### WHAT YOU SHOULD DO
Using the listing below, copy every line that mentions "dark".

• • • • •

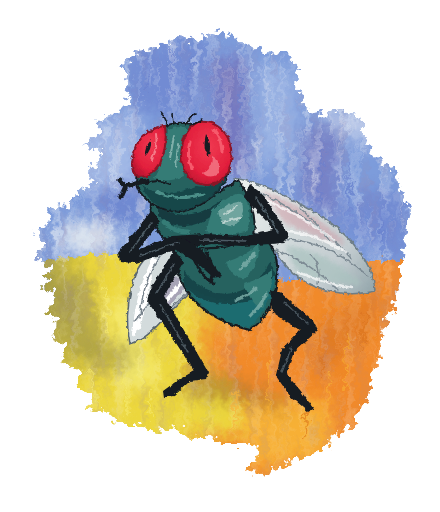
<!DOCTYPE html>
<html lang="en">
<head>
<meta charset="utf-8">
<title>Fly with folded arms</title>
<style>
:root{--paper:#fff;--sky:#7d9cdb;--sky-light:#a3b9e6;--sky-deep:#6a80cd;--violet:#7471ba;--yellow:#ecd73c;--lemon:#f5ea6e;--olive:#a39a45;--orange:#f18a2b;--amber:#f7b034;--rust:#d9731f;--body:#25625f;--body-dark:#123b40;--body-mid:#357b76;--body-light:#7fb0aa;--ink:#141a20;--red:#e21f3c;--red-dark:#8c1226;--pink:#f47a88;--wing:#d3dbdc;--wing-light:#eef1ef;--wing-shade:#97a9ae;--rose:#cf9ca6}
html,body{margin:0;background:var(--paper)}
body{width:440px;height:512px;overflow:hidden}
svg{display:block}
.line{fill:none;stroke:var(--ink);stroke-linecap:round;stroke-linejoin:round}
.dab{fill:none;stroke-linecap:round}
</style>
</head>
<body>
<svg width="440" height="512" viewBox="0 0 440 512" role="img" aria-label="Pastel drawing of a red-eyed fly standing with folded arms">
<defs>
  <clipPath id="patch"><path d="M122 66L136 52 160 46 178 38 196 40 218 31 238 40 254 48 270 55 284 52 298 68 296 88 308 110 326 114 342 110 358 116 366 142 378 160 396 172 400 192 411 210 404 236 402 258 398 290 392 312 384 326 382 352 372 372 368 396 356 412 352 428 332 436 324 450 300 458 284 466 264 474 248 470 260 450 246 444 222 444 210 436 190 440 176 428 152 432 138 424 118 424 108 412 88 410 92 394 76 388 80 370 62 362 66 346 50 338 58 322 46 312 56 296 42 286 52 270 36 256 46 244 34 232 50 222 48 210 66 206 80 190 92 184 88 170 104 152 84 146 102 132 96 122 120 110 130 98Z"/></clipPath>
  <filter id="ragged" x="-5%" y="-5%" width="110%" height="110%"><feTurbulence type="fractalNoise" baseFrequency=".14" numOctaves="3" seed="4"/><feDisplacementMap in="SourceGraphic" scale="16" xChannelSelector="R" yChannelSelector="G"/></filter>
  <filter id="chalk" x="-10%" y="-10%" width="120%" height="120%"><feTurbulence type="fractalNoise" baseFrequency=".2" numOctaves="2" seed="9"/><feDisplacementMap in="SourceGraphic" scale="4" xChannelSelector="R" yChannelSelector="G"/></filter>
  <filter id="streaks" x="0" y="0" width="100%" height="100%"><feTurbulence type="fractalNoise" baseFrequency=".13 .014" numOctaves="3" seed="7"/><feColorMatrix values="0 0 0 0 1  0 0 0 0 1  0 0 0 0 .96  2.6 0 0 0 -1.2"/></filter>
  <filter id="shade-streaks" x="0" y="0" width="100%" height="100%"><feTurbulence type="fractalNoise" baseFrequency=".1 .018" numOctaves="3" seed="21"/><feColorMatrix values="0 0 0 0 .35  0 0 0 0 .25  0 0 0 0 .4  0 2.4 0 0 -1.2"/></filter>
  <filter id="soft" x="-40%" y="-40%" width="180%" height="180%"><feGaussianBlur stdDeviation="8"/></filter>
  <filter id="smudge" x="-30%" y="-30%" width="160%" height="160%"><feGaussianBlur stdDeviation="2"/></filter>
  <linearGradient id="ground" x1="40" x2="400" y1="300" y2="330" gradientUnits="userSpaceOnUse"><stop offset="0" stop-color="var(--olive)"/><stop offset=".13" stop-color="var(--yellow)"/><stop offset=".4" stop-color="var(--yellow)"/><stop offset=".56" stop-color="var(--orange)"/><stop offset="1" stop-color="var(--orange)"/></linearGradient>
  <linearGradient id="far-wing" x1="235" x2="370" y1="190" y2="290" gradientUnits="userSpaceOnUse"><stop offset="0" stop-color="var(--wing-light)"/><stop offset=".4" stop-color="var(--wing)"/><stop offset=".75" stop-color="#c3ccd0"/><stop offset="1" stop-color="var(--wing-shade)"/></linearGradient>
  <radialGradient id="eye" cx=".55" cy=".4" r=".65"><stop offset="0" stop-color="#f03a52"/><stop offset=".7" stop-color="var(--red)"/><stop offset="1" stop-color="#b81530"/></radialGradient>
</defs>

<g id="background" filter="url(#ragged)"><g clip-path="url(#patch)">
  <rect id="sky" width="440" height="300" fill="var(--sky)"/>
  <g filter="url(#soft)">
    <path d="M130 50L210 36 200 120 130 110Z" fill="var(--sky-deep)" opacity=".6"/>
    <path d="M212 60L246 56 250 180 218 170Z" fill="var(--violet)" opacity=".8"/>
    <path d="M300 130L340 120 338 225 300 200Z" fill="var(--violet)" opacity=".6"/>
    <path d="M256 60L296 70 300 150 256 170Z" fill="var(--sky-light)" opacity=".7"/>
    <path d="M84 130L140 110 136 190 84 190Z" fill="var(--sky-light)"/>
    <path d="M360 190L410 190 404 262 340 230Z" fill="var(--sky-deep)" opacity=".6"/>
    <ellipse cx="88" cy="238" rx="30" ry="18" fill="#d9e2ee"/>
    <path d="M320 110L366 112 374 150 340 130Z" fill="#c3cfea"/>
    <path d="M92 190L150 180 140 225 100 222Z" fill="var(--sky-deep)" opacity=".7"/>
  </g>
  <path id="meadow" d="M20 266Q70 256 135 250L210 282 300 280Q350 260 420 258V490H20Z" fill="url(#ground)"/>
  <g filter="url(#soft)">
    <path d="M48 290L88 270 108 350 70 360Z" fill="#8f8850" opacity=".55"/>
    <path d="M100 380L230 380 250 436 110 422Z" fill="var(--yellow)"/>
    <path d="M110 300L130 300 160 380 120 390Z" fill="var(--lemon)"/>
    <path d="M240 400L330 400 330 455 250 470Z" fill="var(--amber)"/>
    <path d="M190 365Q240 380 280 398L290 412Q235 402 180 398Z" fill="#a3742c" opacity=".6"/>
    <path d="M310 330L380 290 370 330 320 380Z" fill="var(--rust)" opacity=".6"/>
    <path d="M72 340L140 345 130 372 84 372Z" fill="var(--olive)" opacity=".6"/>
    <path d="M200 330L240 335 270 370 220 372Z" fill="var(--orange)"/>
  </g>
  <rect width="440" height="512" filter="url(#shade-streaks)" opacity=".28"/>
  <rect width="440" height="262" filter="url(#streaks)" opacity=".45"/>
  <rect y="262" width="440" height="250" filter="url(#streaks)" opacity=".2"/>
  <g class="dab" stroke-width="2" opacity=".6">
    <path d="M150 60L147 92M172 50L170 98M192 54L190 86M242 74L240 126M322 148L320 200M350 160L348 216M384 196L381 240" stroke="var(--sky-deep)"/>
    <path d="M270 360L266 436M288 404L284 452M330 372L326 428M348 330L345 392M236 392L234 432" stroke="var(--amber)"/>
    <path d="M106 290L108 330M92 372L96 402M124 378L128 414M150 392L152 420" stroke="var(--lemon)"/>
    <path d="M308 410L304 440M324 350L322 380M366 312L362 350" stroke="var(--rust)"/>
  </g>
</g></g>

<g id="fly" filter="url(#chalk)">
  <g id="right-wing">
    <path d="M234 178Q262 182 292 200Q338 222 358 250Q374 270 375 291Q346 298 316 287Q292 278 276 252L244 222Z" fill="url(#far-wing)" stroke="#6d7d86" stroke-width="1.5"/>
    <path d="M262 190Q314 210 346 244Q318 240 284 222Z" fill="var(--rose)" opacity=".55" filter="url(#smudge)"/>
    <path d="M286 246Q326 250 362 284Q324 286 296 270Z" fill="#a9c2bf" opacity=".7" filter="url(#smudge)"/>
    <path class="dab" d="M250 188Q310 214 352 258M278 238Q328 240 368 276M276 250Q310 262 338 290M300 208Q322 228 330 242M310 254Q322 264 318 284" stroke="#7d8b94" stroke-width="1.4"/>
    <path class="dab" d="M256 196Q304 216 334 240M288 232Q316 234 346 252M298 272Q320 282 352 288" stroke="#fff" stroke-width="2.5" opacity=".7"/>
  </g>
  <g id="left-wing">
    <path d="M158 248Q136 262 132 286Q124 316 130 344Q146 340 164 318L198 284 180 246Z" fill="var(--wing)" stroke="#59666e" stroke-width="1.5"/>
    <path d="M168 276L192 280 166 310 154 312Z" fill="#a7a4b6"/>
    <path class="dab" d="M154 260Q138 290 134 334M150 276Q144 306 138 328M182 282L162 306" stroke="#fff" stroke-width="4"/>
    <path class="dab" d="M160 256Q142 282 140 318M152 300L134 322M190 290L160 318" stroke="#77828c" stroke-width="1.4"/>
  </g>

  <g id="abdomen">
    <path d="M172 240Q174 276 192 298Q214 322 250 330Q274 314 277 280Q280 250 262 236Z" fill="var(--body)" stroke="var(--ink)" stroke-width="2"/>
    <path d="M184 284Q206 318 249 328Q272 308 276 272Q262 300 230 300Q206 300 184 284Z" fill="#1f6c70"/>
    <path d="M184 270Q200 292 226 294Q254 292 270 262L276 274Q262 304 228 304Q200 304 184 286Z" fill="var(--body-dark)" opacity=".75"/>
    <path d="M244 284Q262 278 272 270Q274 290 262 308Q252 306 244 284Z" fill="var(--body-mid)"/>
    <path d="M226 262Q246 256 258 244Q262 260 246 278Q232 280 226 262Z" fill="var(--body-mid)"/>
    <path class="dab" d="M240 270L254 254M236 300Q248 296 256 288M250 316Q262 304 266 294" stroke="var(--body-light)" stroke-width="3" opacity=".8"/>
    <path class="line" d="M190 250Q200 276 214 284M206 252Q216 268 210 282" stroke-width="3"/>
  </g>

  <g id="thorax">
    <path d="M152 198Q146 222 166 240Q204 258 254 238Q258 206 238 180L200 204Z" fill="var(--body)" stroke="var(--ink)" stroke-width="2"/>
    <path d="M158 206Q186 226 222 200L212 216Q182 236 158 216Z" fill="var(--body-dark)"/>
    <path d="M212 210Q236 188 244 196Q254 214 246 232Q224 238 206 232Z" fill="var(--body-mid)"/>
    <path d="M218 212Q236 196 242 204Q246 216 234 226Q222 228 218 212Z" fill="var(--body-light)" opacity=".8"/>
    <path class="dab" d="M224 214L238 206M222 222L240 218" stroke="#bad2ce" stroke-width="2"/>
    <path class="dab" d="M164 222Q174 232 188 232" stroke="var(--body-mid)" stroke-width="5"/>
  </g>

  <g id="legs" fill="var(--ink)">
    <path d="M174 250L184 262 164 296 178 320 208 372 206 379 190 381 174 396 164 398 163 391 178 380 194 371 165 326 147 301 150 290Z"/>
    <path d="M270 290L282 294 314 322 318 330 294 352 286 374 300 390 314 409 309 412 290 396 276 376 282 350 300 330 272 312Z"/>
    <path class="dab" d="M174 264L156 294M160 304L188 352M284 302L308 324M292 346L282 372" stroke="#48545d" stroke-width="1.5"/>
  </g>

  <g id="folded-arms" fill="var(--ink)">
    <path d="M152 210L160 222 138 250 172 236 204 234 246 236 274 230 244 196 250 184 264 196 288 234 284 243 242 246 212 244 178 249 136 263 120 262 118 253Z"/>
    <path d="M176 238Q196 240 208 258L222 276 214 278 196 262 176 250Z"/>
    <path class="dab" d="M152 222L130 252M140 256L178 242M200 240L246 241M256 198L278 232" stroke="#4d5c65" stroke-width="1.6"/>
  </g>

  <g id="head">
    <path d="M162 128Q174 120 192 124L222 136Q236 156 226 180Q210 206 180 212Q152 210 140 192Q134 182 140 168Z" fill="var(--body)" stroke="var(--ink)" stroke-width="2"/>
    <path d="M168 130Q180 124 188 130Q178 150 184 176Q166 184 154 178Q166 156 168 130Z" fill="var(--body-mid)"/>
    <path d="M142 186Q162 200 196 186Q216 190 228 174Q222 200 180 212Q152 210 142 186Z" fill="var(--body-dark)" opacity=".7"/>
    <path class="dab" d="M156 192Q176 202 204 194" stroke="#4c8f88" stroke-width="3"/>
    <path class="dab" d="M174 136L170 158M178 144L176 168" stroke="var(--body-light)" stroke-width="2"/>
    <g id="left-eye">
      <path d="M165 126Q146 128 136 146Q128 168 136 176Q150 180 160 164Q168 144 165 126Z" fill="url(#eye)" stroke="var(--red-dark)" stroke-width="2"/>
      <path d="M151 140Q144 148 145 156Q152 150 151 140Z" fill="var(--ink)"/>
      <path class="dab" d="M156 134Q158 146 152 160" stroke="var(--pink)" stroke-width="2"/>
    </g>
    <g id="right-eye">
      <path d="M198 122Q218 120 228 138Q236 160 226 176Q216 188 200 184Q182 178 181 156Q182 130 198 122Z" fill="url(#eye)" stroke="var(--red-dark)" stroke-width="2"/>
      <path d="M206 134Q212 142 209 156Q202 150 206 134Z" fill="var(--ink)"/>
      <path d="M212 156Q222 160 218 174Q208 180 202 172Q212 170 212 156Z" fill="var(--pink)" opacity=".8"/>
      <path class="dab" d="M190 142Q186 156 192 168M214 130Q222 140 222 152" stroke="#f65a6c" stroke-width="3"/>
    </g>
    <path id="antennae" class="line" d="M168 126Q166 118 160 112M173 124L172 114M186 125Q190 117 196 113M190 126L202 120" stroke-width="1.6"/>
    <path id="proboscis" class="line" d="M147 181Q136 182 126 186M120 180L126 186 121 197" stroke-width="5"/>
    <path class="line" d="M146 184Q158 178 170 184" stroke-width="2"/>
  </g>
</g>
</svg>
</body>
</html>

• • • • •

### SOLUTION TO THIS TASK
:root{--paper:#fff;--sky:#7d9cdb;--sky-light:#a3b9e6;--sky-deep:#6a80cd;--violet:#7471ba;--yellow:#ecd73c;--lemon:#f5ea6e;--olive:#a39a45;--orange:#f18a2b;--amber:#f7b034;--rust:#d9731f;--body:#25625f;--body-dark:#123b40;--body-mid:#357b76;--body-light:#7fb0aa;--ink:#141a20;--red:#e21f3c;--red-dark:#8c1226;--pink:#f47a88;--wing:#d3dbdc;--wing-light:#eef1ef;--wing-shade:#97a9ae;--rose:#cf9ca6}
    <path d="M184 270Q200 292 226 294Q254 292 270 262L276 274Q262 304 228 304Q200 304 184 286Z" fill="var(--body-dark)" opacity=".75"/>
    <path d="M158 206Q186 226 222 200L212 216Q182 236 158 216Z" fill="var(--body-dark)"/>
    <path d="M142 186Q162 200 196 186Q216 190 228 174Q222 200 180 212Q152 210 142 186Z" fill="var(--body-dark)" opacity=".7"/>
      <path d="M165 126Q146 128 136 146Q128 168 136 176Q150 180 160 164Q168 144 165 126Z" fill="url(#eye)" stroke="var(--red-dark)" stroke-width="2"/>
      <path d="M198 122Q218 120 228 138Q236 160 226 176Q216 188 200 184Q182 178 181 156Q182 130 198 122Z" fill="url(#eye)" stroke="var(--red-dark)" stroke-width="2"/>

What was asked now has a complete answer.